Walter J. Harrelson, who laid the foundation for Wake Forest’s divinity school in the mid-1990s, died Sept. 5 in Winston-Salem. He was 92.
Harrelson is survived by three children. A memorial service will be held Sunday, Sept. 23, at 3 p.m. in Wait Chapel. Memorial gifts may be made to Wake Forest Baptist Church, P.O. Box 7326, Winston-Salem, NC 27109.
Harrelson was an internationally known Old Testament scholar and a former divinity dean at Vanderbilt University and the University of Chicago when he was hired in 1994 to guide the development of Wake Forest’s proposed divinity school.
School of Divinity Dean Gail O’Day said the school owes much to the work Harrelson did. “He was an incredibly important bridge person between the board’s approval (of a divinity school) and the first dean. He helped Wake Forest conceptualize what a divinity school for the late 20th century should be.”
From 1994 until 1996, Harrelson brought the vision for a divinity school closer to reality — articulating the need, developing the first curriculum, reaching out to churches, and raising funds and support.
“He was, in many ways, the first face of the divinity school,” said Bill J. Leonard, who was hired as the school’s first dean in 1996 as Harrelson was completing his work.
The idea of a divinity school had been discussed for much of Wake Forest’s history, but it wasn’t until 1989 that trustees approved starting the school, pending raising of the necessary funding. Four years later, with funding from the E. Rhoades and Leona B. Carpenter Foundation of Philadelphia, Harrelson was hired to ramp up plans for the school.
He was the right person for the job, Leonard said. He brought credibility to the fledgling efforts to start the school and the right scholarly and academic background to plan its programs, Leonard said. “As a theological scholar, he articulated what he believed (then-Wake Forest president) Tom Hearn and others wanted the divinity school to look like,” Leonard said. “He was very concerned that the divinity school be a school of the University. He had a strong commitment to academic rigor and a strong commitment to (preparing students for) the practice of ministry.
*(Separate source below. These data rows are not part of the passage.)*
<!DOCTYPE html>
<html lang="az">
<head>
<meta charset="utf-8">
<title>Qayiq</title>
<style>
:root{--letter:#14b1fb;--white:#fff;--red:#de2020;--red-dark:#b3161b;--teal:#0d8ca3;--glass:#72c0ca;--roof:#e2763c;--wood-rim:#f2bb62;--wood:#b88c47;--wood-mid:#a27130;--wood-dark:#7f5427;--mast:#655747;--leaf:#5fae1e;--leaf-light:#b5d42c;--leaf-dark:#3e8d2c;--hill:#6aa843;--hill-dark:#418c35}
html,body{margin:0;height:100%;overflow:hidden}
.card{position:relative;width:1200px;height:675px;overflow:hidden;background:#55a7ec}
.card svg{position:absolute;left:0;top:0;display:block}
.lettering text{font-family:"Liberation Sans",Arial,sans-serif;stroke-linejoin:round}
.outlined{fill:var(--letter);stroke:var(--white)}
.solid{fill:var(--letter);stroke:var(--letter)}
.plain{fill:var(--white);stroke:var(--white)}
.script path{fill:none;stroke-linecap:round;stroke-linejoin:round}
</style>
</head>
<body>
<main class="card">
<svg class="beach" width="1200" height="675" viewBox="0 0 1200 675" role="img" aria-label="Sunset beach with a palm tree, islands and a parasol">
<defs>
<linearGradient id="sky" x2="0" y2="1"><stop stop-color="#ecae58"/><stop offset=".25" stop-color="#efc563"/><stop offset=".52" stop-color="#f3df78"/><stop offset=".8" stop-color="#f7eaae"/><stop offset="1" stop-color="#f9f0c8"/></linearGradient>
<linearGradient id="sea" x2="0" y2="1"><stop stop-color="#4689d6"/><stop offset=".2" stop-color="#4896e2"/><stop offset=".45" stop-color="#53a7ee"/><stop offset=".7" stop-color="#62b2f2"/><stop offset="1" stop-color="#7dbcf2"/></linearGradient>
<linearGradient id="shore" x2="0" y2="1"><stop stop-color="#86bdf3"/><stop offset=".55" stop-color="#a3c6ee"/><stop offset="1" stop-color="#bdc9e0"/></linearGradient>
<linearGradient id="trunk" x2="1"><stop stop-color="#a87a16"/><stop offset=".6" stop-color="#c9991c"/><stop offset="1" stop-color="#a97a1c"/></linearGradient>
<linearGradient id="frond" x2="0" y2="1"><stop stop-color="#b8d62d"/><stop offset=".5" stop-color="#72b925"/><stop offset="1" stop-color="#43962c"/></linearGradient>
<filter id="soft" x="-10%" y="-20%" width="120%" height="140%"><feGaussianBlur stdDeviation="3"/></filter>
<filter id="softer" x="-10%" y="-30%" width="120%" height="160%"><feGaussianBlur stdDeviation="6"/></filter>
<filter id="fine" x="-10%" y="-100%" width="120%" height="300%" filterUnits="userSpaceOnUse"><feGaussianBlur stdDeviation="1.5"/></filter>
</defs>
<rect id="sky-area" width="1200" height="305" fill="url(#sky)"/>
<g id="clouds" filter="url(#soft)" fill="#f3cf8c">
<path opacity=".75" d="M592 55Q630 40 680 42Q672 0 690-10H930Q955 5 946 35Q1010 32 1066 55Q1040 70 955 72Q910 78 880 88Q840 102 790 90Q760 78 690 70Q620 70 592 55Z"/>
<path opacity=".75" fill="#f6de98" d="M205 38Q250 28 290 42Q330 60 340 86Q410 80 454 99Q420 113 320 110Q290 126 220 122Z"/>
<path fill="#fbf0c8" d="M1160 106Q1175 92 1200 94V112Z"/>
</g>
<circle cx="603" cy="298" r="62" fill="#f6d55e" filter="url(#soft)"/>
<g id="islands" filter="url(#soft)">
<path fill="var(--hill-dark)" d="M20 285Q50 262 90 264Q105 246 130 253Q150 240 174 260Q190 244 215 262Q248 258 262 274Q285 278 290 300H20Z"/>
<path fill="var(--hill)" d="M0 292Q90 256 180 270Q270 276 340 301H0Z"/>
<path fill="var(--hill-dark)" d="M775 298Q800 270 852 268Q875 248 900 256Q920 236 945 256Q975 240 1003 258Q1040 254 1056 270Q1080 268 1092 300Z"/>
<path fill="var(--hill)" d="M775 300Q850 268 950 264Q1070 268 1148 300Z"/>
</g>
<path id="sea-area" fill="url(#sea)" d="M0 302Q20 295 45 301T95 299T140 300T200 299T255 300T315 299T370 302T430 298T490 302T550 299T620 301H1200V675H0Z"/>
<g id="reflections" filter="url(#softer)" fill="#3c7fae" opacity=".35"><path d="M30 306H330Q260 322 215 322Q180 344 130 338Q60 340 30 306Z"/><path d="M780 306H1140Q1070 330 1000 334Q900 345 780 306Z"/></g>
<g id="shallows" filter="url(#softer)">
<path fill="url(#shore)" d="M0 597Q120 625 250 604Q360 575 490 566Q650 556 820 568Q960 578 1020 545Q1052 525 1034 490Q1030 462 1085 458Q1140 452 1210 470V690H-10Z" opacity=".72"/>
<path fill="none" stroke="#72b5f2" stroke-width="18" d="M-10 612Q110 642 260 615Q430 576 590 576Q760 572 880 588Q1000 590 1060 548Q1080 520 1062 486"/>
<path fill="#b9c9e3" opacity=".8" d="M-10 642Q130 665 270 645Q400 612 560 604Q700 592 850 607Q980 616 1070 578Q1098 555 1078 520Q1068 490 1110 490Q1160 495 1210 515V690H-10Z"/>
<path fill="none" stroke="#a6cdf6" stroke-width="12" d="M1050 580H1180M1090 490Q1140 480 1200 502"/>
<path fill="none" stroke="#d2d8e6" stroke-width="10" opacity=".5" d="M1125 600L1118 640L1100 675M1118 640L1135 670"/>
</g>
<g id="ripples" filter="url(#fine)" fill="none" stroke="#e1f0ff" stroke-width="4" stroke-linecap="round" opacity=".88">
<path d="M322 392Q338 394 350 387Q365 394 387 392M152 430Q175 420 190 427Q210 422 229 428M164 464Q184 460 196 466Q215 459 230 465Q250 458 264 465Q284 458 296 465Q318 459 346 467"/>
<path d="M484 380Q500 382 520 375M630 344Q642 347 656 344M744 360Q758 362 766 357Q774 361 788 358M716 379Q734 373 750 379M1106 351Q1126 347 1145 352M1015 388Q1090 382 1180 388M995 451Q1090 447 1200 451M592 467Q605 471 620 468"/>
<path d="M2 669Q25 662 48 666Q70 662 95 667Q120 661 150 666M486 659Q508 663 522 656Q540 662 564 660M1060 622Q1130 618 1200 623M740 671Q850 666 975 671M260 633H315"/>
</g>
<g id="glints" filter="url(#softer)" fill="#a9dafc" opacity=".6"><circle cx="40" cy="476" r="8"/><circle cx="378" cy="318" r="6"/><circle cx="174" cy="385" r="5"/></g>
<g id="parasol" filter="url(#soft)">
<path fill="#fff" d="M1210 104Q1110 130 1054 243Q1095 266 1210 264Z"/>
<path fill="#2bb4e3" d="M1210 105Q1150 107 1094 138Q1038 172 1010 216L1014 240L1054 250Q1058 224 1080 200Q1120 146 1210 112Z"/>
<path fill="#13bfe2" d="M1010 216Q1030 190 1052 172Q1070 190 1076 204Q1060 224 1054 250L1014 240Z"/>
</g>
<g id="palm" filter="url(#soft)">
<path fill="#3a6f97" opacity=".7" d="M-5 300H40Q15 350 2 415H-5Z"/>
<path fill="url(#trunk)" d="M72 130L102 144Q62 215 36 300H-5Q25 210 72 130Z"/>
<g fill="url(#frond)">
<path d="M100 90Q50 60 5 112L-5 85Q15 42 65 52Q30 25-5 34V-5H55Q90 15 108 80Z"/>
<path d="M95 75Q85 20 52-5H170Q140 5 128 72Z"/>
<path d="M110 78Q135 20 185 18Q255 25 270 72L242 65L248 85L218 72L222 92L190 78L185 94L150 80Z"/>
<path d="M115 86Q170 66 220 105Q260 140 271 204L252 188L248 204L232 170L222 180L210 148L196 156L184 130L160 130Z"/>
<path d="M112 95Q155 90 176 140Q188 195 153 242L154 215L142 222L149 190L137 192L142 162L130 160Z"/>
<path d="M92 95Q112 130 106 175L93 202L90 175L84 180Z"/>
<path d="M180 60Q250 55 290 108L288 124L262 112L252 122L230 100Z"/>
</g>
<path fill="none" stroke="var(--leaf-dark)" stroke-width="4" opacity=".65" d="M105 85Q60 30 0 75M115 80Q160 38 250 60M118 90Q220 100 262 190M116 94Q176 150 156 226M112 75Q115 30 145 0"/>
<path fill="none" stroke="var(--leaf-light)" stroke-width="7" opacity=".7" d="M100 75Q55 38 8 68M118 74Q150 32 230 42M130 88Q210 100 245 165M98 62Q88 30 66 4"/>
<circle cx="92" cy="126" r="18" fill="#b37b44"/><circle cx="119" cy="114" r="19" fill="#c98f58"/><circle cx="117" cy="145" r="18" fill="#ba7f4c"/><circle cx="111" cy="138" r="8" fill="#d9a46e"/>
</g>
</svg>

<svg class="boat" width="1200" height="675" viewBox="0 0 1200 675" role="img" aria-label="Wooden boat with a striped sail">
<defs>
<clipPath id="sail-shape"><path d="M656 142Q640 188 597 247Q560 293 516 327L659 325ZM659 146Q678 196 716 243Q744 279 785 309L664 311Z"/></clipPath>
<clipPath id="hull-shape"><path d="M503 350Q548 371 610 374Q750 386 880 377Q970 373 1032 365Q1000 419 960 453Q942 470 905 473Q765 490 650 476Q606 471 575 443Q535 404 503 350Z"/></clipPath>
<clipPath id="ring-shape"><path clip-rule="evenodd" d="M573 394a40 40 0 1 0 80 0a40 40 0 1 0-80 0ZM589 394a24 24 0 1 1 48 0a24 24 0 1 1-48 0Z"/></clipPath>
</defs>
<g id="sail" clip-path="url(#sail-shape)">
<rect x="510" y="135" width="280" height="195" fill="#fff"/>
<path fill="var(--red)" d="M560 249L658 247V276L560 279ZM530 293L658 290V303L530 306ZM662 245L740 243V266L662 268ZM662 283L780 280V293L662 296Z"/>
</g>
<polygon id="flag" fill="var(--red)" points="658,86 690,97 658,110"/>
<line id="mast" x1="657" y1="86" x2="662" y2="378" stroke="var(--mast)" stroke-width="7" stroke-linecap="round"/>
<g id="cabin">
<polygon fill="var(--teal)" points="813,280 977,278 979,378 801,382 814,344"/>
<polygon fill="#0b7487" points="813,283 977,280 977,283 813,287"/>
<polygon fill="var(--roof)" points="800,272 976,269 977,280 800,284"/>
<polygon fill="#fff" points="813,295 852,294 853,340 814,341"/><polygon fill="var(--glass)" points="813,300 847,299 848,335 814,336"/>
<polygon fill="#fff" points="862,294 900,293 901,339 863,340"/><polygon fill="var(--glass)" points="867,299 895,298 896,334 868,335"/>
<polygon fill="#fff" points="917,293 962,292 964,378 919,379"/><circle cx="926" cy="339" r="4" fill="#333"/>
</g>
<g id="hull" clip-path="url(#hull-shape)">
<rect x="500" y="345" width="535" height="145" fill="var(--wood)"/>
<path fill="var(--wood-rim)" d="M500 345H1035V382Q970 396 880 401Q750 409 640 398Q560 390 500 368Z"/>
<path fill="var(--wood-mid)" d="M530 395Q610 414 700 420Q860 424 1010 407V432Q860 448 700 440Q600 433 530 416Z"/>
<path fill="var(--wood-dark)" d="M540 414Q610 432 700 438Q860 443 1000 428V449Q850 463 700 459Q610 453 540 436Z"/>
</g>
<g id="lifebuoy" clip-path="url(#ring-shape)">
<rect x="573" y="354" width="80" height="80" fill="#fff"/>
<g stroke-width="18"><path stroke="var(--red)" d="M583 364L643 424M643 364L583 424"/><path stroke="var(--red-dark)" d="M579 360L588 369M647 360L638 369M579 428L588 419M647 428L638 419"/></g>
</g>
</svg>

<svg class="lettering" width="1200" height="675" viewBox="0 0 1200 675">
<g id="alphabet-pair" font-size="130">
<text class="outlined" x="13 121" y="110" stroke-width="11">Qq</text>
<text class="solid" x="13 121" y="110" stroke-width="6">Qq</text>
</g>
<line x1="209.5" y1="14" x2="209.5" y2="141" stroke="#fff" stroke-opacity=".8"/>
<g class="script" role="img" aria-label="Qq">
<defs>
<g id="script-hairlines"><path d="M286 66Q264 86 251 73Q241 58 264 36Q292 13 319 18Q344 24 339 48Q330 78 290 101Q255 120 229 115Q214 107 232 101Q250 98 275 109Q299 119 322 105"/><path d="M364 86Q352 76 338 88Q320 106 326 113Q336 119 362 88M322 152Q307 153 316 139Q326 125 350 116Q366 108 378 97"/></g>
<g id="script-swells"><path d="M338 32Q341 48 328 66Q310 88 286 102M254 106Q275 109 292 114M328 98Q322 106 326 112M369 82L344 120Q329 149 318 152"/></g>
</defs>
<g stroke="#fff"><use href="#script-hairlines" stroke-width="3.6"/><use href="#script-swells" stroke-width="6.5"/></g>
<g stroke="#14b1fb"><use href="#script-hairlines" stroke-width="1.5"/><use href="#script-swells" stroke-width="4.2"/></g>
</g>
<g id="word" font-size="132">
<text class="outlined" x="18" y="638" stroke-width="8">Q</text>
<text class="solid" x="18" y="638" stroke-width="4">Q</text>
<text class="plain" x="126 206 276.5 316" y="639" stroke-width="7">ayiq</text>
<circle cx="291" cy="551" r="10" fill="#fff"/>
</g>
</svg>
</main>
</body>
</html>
He was a lifelong Baptist, so he understood the University’s heritage well.”
Harrelson described the vision for the new school in a column in the Wake Forest Magazine in 1996. He envisioned the school as having “distinctive features not found in the region’s other divinity schools and seminars.” The school would be ecumenical in nature; it would have a core faculty, but would also draw upon faculty from across the University; and it would concentrate on preparing leaders for local congregations and Christian ministry.
“Is another (divinity school) really needed?” he wrote. “I believe the answer is a resounding ‘Yes.’ I know of no other divinity school in North America that is better positioned to offer fresh and distinctive education for Christian ministry in the early decades of the third millennium.”
After the School of Divinity opened in 1999, Harrelson remained one of its strongest advocates. Harrelson, whose official title was University Professor, also taught in the religion department and in the divinity school.
“God blessed Walter Harrelson with many talents, and Walter used them wisely,” said University Professor Phyllis Trible, who teaches in the divinity school. “Throughout his career he excelled as professor, administrator, scholar and author – all at the same time. His role in founding the divinity school at Wake Forest is unparalleled. Truly, a great man lived among us.”
Harrelson and his wife, Idella, moved to Southport, N.C. , after he left Wake Forest. They later returned to Winston-Salem. Idella Harrelson died in 2009.
A native of Brunswick County on the North Carolina coast, Harrelson attended Mars Hill College before serving four years in the U.S. Navy during World War II. He graduated from the University of North Carolina at Chapel Hill and received a Doctor of Theology degree from Union Theological Seminary in New York.
He taught at Andover Newton Theological School before being named dean of the University of Chicago Divinity School in 1955. He taught at Vanderbilt from 1960 until retiring in 1990; he was dean of Vanderbilt’s divinity school from 1967 until 1975.